If someone asked you what the word trivia meant, what would you say? According to the Oxford dictionary trivia is “Details, considerations or pieces of information of little importance or value.”  Whenever I think of trivia I think of game shows, pubs, and boardgames.  Yet recently I have realised that triva can be found in other areas too.

While driving my aged father-in-law home he shared his concerns of life with me.  As I listened, I realised that most of his concerns came from what he heard on the news.  The more he spoke, the more I realised that all the things he was agitated about made little or no difference to his life – he was agitated by trivia.

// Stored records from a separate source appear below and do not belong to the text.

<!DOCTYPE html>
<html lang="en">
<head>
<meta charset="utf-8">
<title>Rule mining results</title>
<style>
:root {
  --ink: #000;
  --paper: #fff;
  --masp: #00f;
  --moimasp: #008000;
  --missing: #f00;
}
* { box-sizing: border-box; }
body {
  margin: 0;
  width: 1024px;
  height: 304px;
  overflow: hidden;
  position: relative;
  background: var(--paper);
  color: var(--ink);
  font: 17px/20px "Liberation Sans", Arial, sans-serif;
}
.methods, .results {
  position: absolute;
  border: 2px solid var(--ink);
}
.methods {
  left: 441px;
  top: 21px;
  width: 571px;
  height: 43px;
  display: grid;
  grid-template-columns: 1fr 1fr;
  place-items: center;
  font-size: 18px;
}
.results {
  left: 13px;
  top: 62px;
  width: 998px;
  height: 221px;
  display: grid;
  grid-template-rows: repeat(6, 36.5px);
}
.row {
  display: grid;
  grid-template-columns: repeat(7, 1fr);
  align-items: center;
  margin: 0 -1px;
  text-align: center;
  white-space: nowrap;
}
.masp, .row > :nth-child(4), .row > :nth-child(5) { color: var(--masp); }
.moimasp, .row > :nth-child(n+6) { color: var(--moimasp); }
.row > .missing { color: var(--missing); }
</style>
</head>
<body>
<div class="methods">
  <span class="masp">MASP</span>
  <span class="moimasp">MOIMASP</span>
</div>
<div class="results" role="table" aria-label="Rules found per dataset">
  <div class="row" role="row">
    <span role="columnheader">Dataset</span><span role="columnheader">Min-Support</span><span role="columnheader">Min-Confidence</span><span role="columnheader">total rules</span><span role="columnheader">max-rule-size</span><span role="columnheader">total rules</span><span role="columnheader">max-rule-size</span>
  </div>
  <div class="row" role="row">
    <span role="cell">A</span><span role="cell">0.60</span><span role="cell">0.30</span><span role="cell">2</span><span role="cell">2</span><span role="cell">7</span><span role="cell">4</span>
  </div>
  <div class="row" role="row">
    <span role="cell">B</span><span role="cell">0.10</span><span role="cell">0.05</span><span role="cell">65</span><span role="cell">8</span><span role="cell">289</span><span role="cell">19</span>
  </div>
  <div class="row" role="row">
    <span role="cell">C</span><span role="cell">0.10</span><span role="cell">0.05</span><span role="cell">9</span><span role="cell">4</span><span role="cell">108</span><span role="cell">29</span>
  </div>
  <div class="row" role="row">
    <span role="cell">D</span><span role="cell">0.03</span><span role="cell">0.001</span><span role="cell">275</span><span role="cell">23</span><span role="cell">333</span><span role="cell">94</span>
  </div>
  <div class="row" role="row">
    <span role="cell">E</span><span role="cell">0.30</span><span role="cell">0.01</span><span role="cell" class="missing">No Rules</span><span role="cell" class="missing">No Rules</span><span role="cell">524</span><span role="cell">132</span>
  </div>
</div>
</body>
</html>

“Most of our daily news is inert, consisting of information that gives us something to talk about but cannot lead to any meaningful action.”

Neil Postman, Amusing Ourselves to Death: Public Discourse in the Age of Show Business

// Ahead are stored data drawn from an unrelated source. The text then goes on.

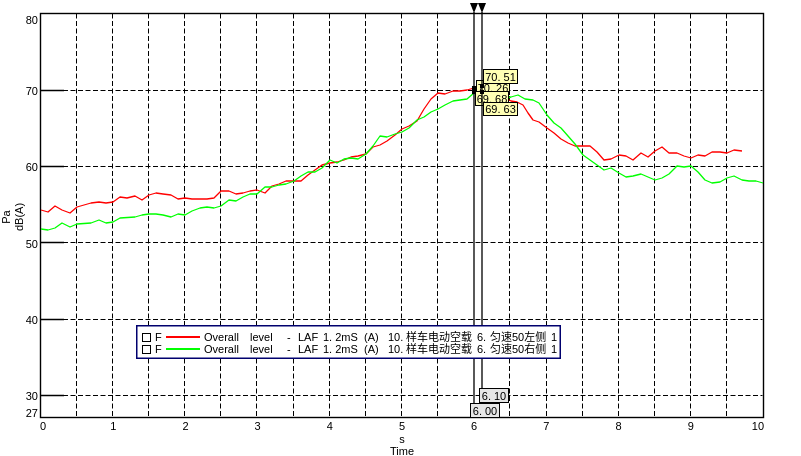
<!DOCTYPE html>
<html lang="zh-CN">
<head>
<meta charset="utf-8">
<title>Overall level over time</title>
<style>
:root {
  --ink: #000;
  --paper: #fff;
  --left-side: #f00;
  --right-side: #0f0;
  --legend-border: #00006e;
  --value-tag: #ffffb4;
  --time-tag: #e6e6e6;
}
* { box-sizing: border-box; }
body { margin: 0; overflow: hidden; background: var(--paper); }
.chart {
  position: relative;
  width: 801px;
  height: 456px;
  overflow: hidden;
  background: var(--paper);
  color: var(--ink);
  font: 11px/14px "Liberation Sans", "Noto Sans CJK SC", sans-serif;
  white-space: nowrap;
}
.plot { position: absolute; inset: 0; }
.grid { fill: none; stroke: var(--ink); stroke-width: 1; stroke-dasharray: 5 2.5; }
.tick, .cursor { stroke: var(--ink); stroke-width: 1.3; }
.frame { fill: none; stroke: var(--ink); stroke-width: 1.4; }
.curve { fill: none; stroke-width: 1.3; stroke-linejoin: round; }
.left-side { stroke: var(--left-side); }
.right-side { stroke: var(--right-side); }

.y-scale span {
  position: absolute;
  top: calc(var(--y) * 1px - 7px);
  left: 9px;
  width: 29px;
  text-align: right;
}
.y-title {
  position: absolute;
  left: -20px;
  top: 204px;
  width: 66px;
  line-height: 13px;
  text-align: center;
  transform: rotate(-90deg);
}
.x-scale {
  position: absolute;
  left: 5px;
  top: 419px;
  width: 794px;
  display: grid;
  grid-template-columns: repeat(11, 1fr);
  text-align: center;
}
.x-scale span:first-child { padding-left: 4px; }
.x-scale span:last-child { padding-right: 10px; }
.x-title {
  position: absolute;
  left: 352px;
  top: 433px;
  width: 100px;
  line-height: 12px;
  text-align: center;
}

.legend {
  position: absolute;
  left: 136px;
  top: 325px;
  width: 425px;
  height: 34px;
  padding: 5px 0 0 5px;
  background: var(--paper);
  border: 1px solid var(--legend-border);
  box-shadow: inset 0 0 0 .5px var(--legend-border);
}
.entry {
  display: grid;
  grid-template-columns: 13px 11px 38px 46px 37px 11px 25px 41px 24px 18px 71px 13px 61px 8px;
  align-items: center;
  height: 12px;
  line-height: 12px;
}
.box { width: 9px; height: 9px; border: 1px solid var(--ink); }
.swatch { width: 34px; height: 1.4px; background: var(--swatch); }

.tag {
  position: absolute;
  display: flex;
  align-items: center;
  justify-content: center;
  height: 15px;
  border: 1px solid var(--ink);
}
.value { width: 35px; background: var(--value-tag); }
.time { width: 30px; background: var(--time-tag); }
</style>
</head>
<body>
<main class="chart">
  <svg class="plot" width="801" height="456" viewBox="0 0 801 456" role="img" aria-label="Two sound level curves from 0 to 10 seconds">
    <g class="grid" transform="translate(-.5 -.5)">
      <path d="M77 14V417M113 14V417M149 14V417M185 14V417M221 14V417M257 14V417M294 14V417M330 14V417M366 14V417M402 14V417M438 14V417M510 14V417M547 14V417M583 14V417M619 14V417M655 14V417M691 14V417M727 14V417"/>
      <path d="M41 91H763M41 167H763M41 243H763M41 320H763M41 396H763"/>
    </g>
    <path class="tick" d="M41 90.5H64M41 166.5H64M41 242.5H64M41 319.5H64M41 395.5H64"/>
    <rect class="frame" x="40.5" y="13.5" width="723" height="404"/>
    <polyline class="curve left-side" points="41,210 48,212 55,206 62,210 70,213 77,207 84,205 91,203 99,202 106,203 113,202 120,197 127,198 135,196 142,200 149,195 156,193 163,194 171,195 178,199 185,198 192,199 207,199 214,198 221,191 229,191 236,194 243,193 250,191 257,190 265,193 272,186 279,184 286,181 294,181 301,181 308,175 315,170 322,165 330,163 337,162 344,160 351,157 358,156 366,154 373,147 380,145 387,141 395,135 402,129 409,126 417,121 424,109 431,99 438,93 445,94 453,91 460,91 467,90 474,88 482,85 489,88 496,93 503,97 511,101 517,102 523,105 528,113 533,120 539,122 547,128 554,133 561,139 568,143 575,146 590,146 597,152 604,160 611,159 619,155 626,156 633,160 641,153 648,157 655,151 662,147 669,153 677,153 684,156 691,158 698,155 705,156 712,152 720,152 727,153 734,150 742,151"/>
    <polyline class="curve right-side" points="41,229 48,230 55,228 62,223 70,227 77,224 91,223 99,220 106,223 113,222 120,218 135,217 142,215 149,214 156,214 163,215 171,217 178,214 185,215 192,211 200,208 207,207 214,208 221,206 229,200 236,201 243,197 250,194 257,194 265,187 272,187 279,185 286,184 294,181 301,176 308,172 315,172 322,168 330,160 337,163 344,159 351,158 358,159 366,154 373,146 380,136 387,137 395,134 402,132 409,128 417,120 424,117 431,112 438,109 445,105 453,101 460,100 467,99 474,93 482,93 489,96 496,99 503,99 511,97 518,95 525,99 533,100 539,103 547,115 554,123 561,128 568,136 575,144 583,155 590,160 597,165 604,170 611,168 619,173 626,177 633,176 641,174 648,177 655,180 662,178 669,174 677,166 684,167 691,166 698,172 705,180 712,183 720,182 727,178 734,176 742,180 749,181 756,181 763,183"/>
  </svg>

  <div class="y-scale">
    <span style="--y:20">80</span>
    <span style="--y:91">70</span>
    <span style="--y:167">60</span>
    <span style="--y:244">50</span>
    <span style="--y:320">40</span>
    <span style="--y:396">30</span>
    <span style="--y:413">27</span>
  </div>
  <div class="y-title">Pa<br>dB(A)</div>

  <div class="x-scale">
    <span>0</span><span>1</span><span>2</span><span>3</span><span>4</span><span>5</span><span>6</span><span>7</span><span>8</span><span>9</span><span>10</span>
  </div>
  <div class="x-title">s<br>Time</div>

  <div class="tag value" style="left:476px;top:80px;width:34px">70. 26</div>
  <div class="tag value" style="left:475px;top:91px;width:34px">69. 68</div>
  <div class="tag value" style="left:483px;top:69px">70. 51</div>
  <div class="tag value" style="left:483px;top:102px;height:14px">69. 63</div>

  <svg class="plot" width="801" height="456" viewBox="0 0 801 456" aria-hidden="true">
    <defs>
      <polygon id="handle" points="-4,3 4,3 0,13"/>
      <rect id="reading" x="-2" y="-2" width="4" height="4"/>
    </defs>
    <path class="cursor" d="M474 12V417M482 12V417"/>
    <use href="#handle" x="474"/>
    <use href="#handle" x="482"/>
    <use href="#reading" x="474" y="88"/>
    <use href="#reading" x="474" y="92"/>
    <use href="#reading" x="482" y="86"/>
    <use href="#reading" x="482" y="92"/>
  </svg>

  <section class="legend">
    <div class="entry">
      <i class="box"></i><span>F</span><i class="swatch" style="--swatch:var(--left-side)"></i>
      <span>Overall</span><span>level</span><span>-</span><span>LAF</span><span>1. 2mS</span><span>(A)</span><span>10.</span><span>样车电动空载</span><span>6.</span><span>匀速50左侧</span><span>1</span>
    </div>
    <div class="entry">
      <i class="box"></i><span>F</span><i class="swatch" style="--swatch:var(--right-side)"></i>
      <span>Overall</span><span>level</span><span>-</span><span>LAF</span><span>1. 2mS</span><span>(A)</span><span>10.</span><span>样车电动空载</span><span>6.</span><span>匀速50右侧</span><span>1</span>
    </div>
  </section>

  <div class="tag time" style="left:479px;top:388px">6. 10</div>
  <div class="tag time" style="left:470px;top:403px">6. 00</div>
</main>
</body>
</html>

Emotion alone does not make a something meaningful or important.  Something becomes trivial to us when it does not effect our time, decisions, money, or relationships.  For example,  this week in the news I read about an IS terrorist stripped of his Australian citizenship, Trump threatening to close the Mexico border, and Chinese schools enforcing school uniforms with built in GPS.  What do I do with this information? If I do nothing with it, it becomes trivia. Yes important truths can become trivial.

The truth of the gospel must never become trivia. Make sure the that the good news of Jesus as Lord effects not only your emotions but your calendar, your budget, your relationships, and your decisions.

Denis Oliver